Farther out from the bustling center of the fair are some unexpected delights, chief among them ’s
extraordinary miniature recreation of Frieze, the contribution of artist Asad Raza to the Frieze Projects, and
at Peckham’s The Sunday Painter— perhaps the strangest and most alluring installation at the fair, a shallow trough filled with water, on the curiously stiff epidermis of which float splashes of color, like scum. Beneath the surface is visible, as if fixed in amber, a bizarre concoction of discarded clothing, fabric softener, nail polish, bits of food, sand, rope, rice, noodles, tights, and wine. Sunk into the floor, Lonely Planet

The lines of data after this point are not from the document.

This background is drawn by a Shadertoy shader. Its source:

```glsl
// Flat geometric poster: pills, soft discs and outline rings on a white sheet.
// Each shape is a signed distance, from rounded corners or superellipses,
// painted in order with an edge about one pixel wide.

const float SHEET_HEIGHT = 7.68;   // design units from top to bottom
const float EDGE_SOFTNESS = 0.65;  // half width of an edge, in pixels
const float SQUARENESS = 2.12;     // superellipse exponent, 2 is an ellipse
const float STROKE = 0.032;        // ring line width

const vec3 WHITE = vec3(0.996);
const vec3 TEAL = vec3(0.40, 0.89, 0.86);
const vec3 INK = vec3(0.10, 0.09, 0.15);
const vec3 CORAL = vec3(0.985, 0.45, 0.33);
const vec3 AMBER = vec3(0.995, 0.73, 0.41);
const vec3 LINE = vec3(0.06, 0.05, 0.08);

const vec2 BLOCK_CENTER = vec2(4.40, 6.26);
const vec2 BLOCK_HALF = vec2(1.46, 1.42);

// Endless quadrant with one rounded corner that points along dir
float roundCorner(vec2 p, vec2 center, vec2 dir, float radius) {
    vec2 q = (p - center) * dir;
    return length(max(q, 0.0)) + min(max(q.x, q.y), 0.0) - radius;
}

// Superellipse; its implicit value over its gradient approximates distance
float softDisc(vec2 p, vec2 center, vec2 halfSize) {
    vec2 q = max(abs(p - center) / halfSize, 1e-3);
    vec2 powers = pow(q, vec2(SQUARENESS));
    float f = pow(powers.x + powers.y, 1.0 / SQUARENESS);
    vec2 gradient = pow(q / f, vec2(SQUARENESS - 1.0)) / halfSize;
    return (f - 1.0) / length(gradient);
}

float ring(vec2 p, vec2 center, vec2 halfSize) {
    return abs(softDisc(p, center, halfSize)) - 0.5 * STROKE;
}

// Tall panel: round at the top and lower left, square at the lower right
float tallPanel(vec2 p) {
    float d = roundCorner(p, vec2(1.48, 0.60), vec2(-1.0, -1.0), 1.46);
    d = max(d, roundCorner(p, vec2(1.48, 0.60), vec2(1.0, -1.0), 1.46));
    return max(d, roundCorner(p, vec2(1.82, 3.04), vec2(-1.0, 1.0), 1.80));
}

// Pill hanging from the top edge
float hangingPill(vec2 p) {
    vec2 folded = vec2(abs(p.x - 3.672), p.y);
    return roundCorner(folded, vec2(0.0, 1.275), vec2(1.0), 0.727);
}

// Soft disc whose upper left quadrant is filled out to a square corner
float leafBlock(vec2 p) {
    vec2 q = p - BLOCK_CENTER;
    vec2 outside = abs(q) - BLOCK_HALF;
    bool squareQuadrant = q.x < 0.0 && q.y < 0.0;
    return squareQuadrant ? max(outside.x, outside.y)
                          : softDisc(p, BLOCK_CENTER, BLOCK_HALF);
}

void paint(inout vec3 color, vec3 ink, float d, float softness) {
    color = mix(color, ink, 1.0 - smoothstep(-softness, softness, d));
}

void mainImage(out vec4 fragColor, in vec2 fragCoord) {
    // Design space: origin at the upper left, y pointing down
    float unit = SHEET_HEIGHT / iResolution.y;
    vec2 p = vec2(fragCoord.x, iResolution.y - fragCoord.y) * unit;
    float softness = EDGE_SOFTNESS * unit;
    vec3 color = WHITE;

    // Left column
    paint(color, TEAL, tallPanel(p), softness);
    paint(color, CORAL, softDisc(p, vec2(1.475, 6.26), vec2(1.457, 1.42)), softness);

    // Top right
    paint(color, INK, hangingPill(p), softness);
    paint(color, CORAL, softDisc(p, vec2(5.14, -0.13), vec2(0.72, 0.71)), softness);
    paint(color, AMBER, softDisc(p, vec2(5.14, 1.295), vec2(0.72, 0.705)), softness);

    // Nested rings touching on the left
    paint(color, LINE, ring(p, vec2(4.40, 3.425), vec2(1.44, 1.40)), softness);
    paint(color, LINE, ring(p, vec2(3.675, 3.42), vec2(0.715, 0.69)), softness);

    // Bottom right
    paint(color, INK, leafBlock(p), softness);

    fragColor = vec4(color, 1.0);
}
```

is alone in the booth, a puddle into which one might fall. In its miscellaneous composition and its prevailing sense of hysterical contingency is a neat metaphor for Frieze London 2015, brilliantly defined by its diversity of styles.